* Task to complete
Your task is to reproduce, verbatim and without pictures, the lines from the opening of the listing through the line containing "justify-content: center;".
[[ Dataset extract open ]]
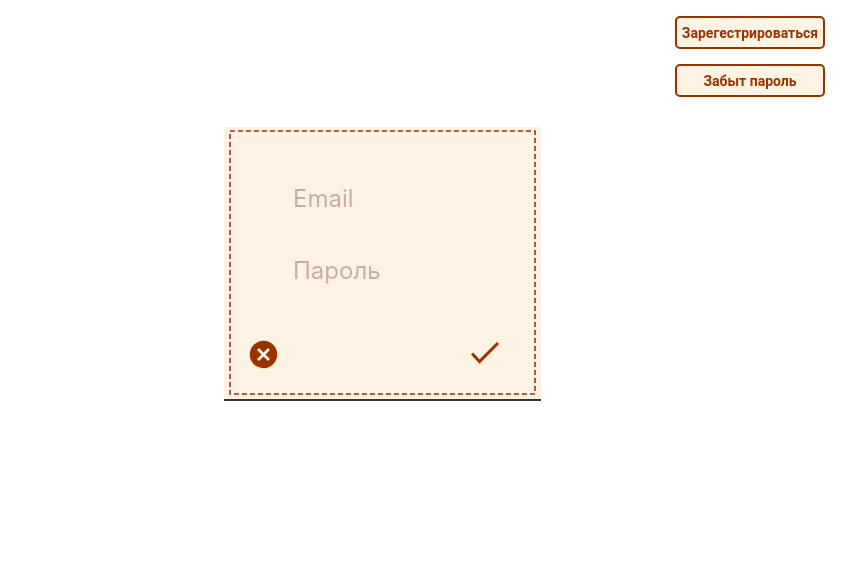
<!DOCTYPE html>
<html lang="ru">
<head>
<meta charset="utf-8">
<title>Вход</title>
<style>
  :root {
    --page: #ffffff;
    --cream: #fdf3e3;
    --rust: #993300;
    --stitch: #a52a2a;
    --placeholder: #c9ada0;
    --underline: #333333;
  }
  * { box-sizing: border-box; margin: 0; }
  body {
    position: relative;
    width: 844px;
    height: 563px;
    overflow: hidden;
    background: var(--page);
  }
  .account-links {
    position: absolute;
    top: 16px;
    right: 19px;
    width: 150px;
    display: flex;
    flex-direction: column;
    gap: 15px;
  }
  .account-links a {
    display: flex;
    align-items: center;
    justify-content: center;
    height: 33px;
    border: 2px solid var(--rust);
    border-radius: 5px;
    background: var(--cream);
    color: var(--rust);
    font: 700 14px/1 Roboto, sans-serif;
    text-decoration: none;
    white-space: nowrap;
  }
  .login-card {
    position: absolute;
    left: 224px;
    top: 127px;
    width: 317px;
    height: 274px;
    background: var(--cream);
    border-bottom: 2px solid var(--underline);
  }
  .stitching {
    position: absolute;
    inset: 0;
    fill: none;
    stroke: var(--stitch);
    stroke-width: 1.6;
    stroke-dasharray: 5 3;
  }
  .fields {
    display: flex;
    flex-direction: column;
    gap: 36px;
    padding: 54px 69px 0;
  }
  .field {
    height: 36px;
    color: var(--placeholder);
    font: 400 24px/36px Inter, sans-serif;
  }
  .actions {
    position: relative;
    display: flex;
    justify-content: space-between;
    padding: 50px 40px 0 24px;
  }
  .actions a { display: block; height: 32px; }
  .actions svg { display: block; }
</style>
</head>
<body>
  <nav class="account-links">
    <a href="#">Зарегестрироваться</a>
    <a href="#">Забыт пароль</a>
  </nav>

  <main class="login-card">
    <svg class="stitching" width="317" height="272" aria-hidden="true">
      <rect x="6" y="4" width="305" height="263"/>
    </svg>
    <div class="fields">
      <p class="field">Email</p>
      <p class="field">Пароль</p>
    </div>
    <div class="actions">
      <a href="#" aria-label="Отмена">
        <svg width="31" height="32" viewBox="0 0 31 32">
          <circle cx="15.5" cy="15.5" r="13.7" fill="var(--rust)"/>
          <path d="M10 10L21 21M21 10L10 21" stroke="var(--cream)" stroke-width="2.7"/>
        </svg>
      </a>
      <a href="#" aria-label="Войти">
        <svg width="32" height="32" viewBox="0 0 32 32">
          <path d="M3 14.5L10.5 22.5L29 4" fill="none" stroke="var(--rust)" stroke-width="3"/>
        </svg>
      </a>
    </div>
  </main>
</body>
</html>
[[ Dataset extract closed ]]
* Finished task
<!DOCTYPE html>
<html lang="ru">
<head>
<meta charset="utf-8">
<title>Вход</title>
<style>
  :root {
    --page: #ffffff;
    --cream: #fdf3e3;
    --rust: #993300;
    --stitch: #a52a2a;
    --placeholder: #c9ada0;
    --underline: #333333;
  }
  * { box-sizing: border-box; margin: 0; }
  body {
    position: relative;
    width: 844px;
    height: 563px;
    overflow: hidden;
    background: var(--page);
  }
  .account-links {
    position: absolute;
    top: 16px;
    right: 19px;
    width: 150px;
    display: flex;
    flex-direction: column;
    gap: 15px;
  }
  .account-links a {
    display: flex;
    align-items: center;
    justify-content: center;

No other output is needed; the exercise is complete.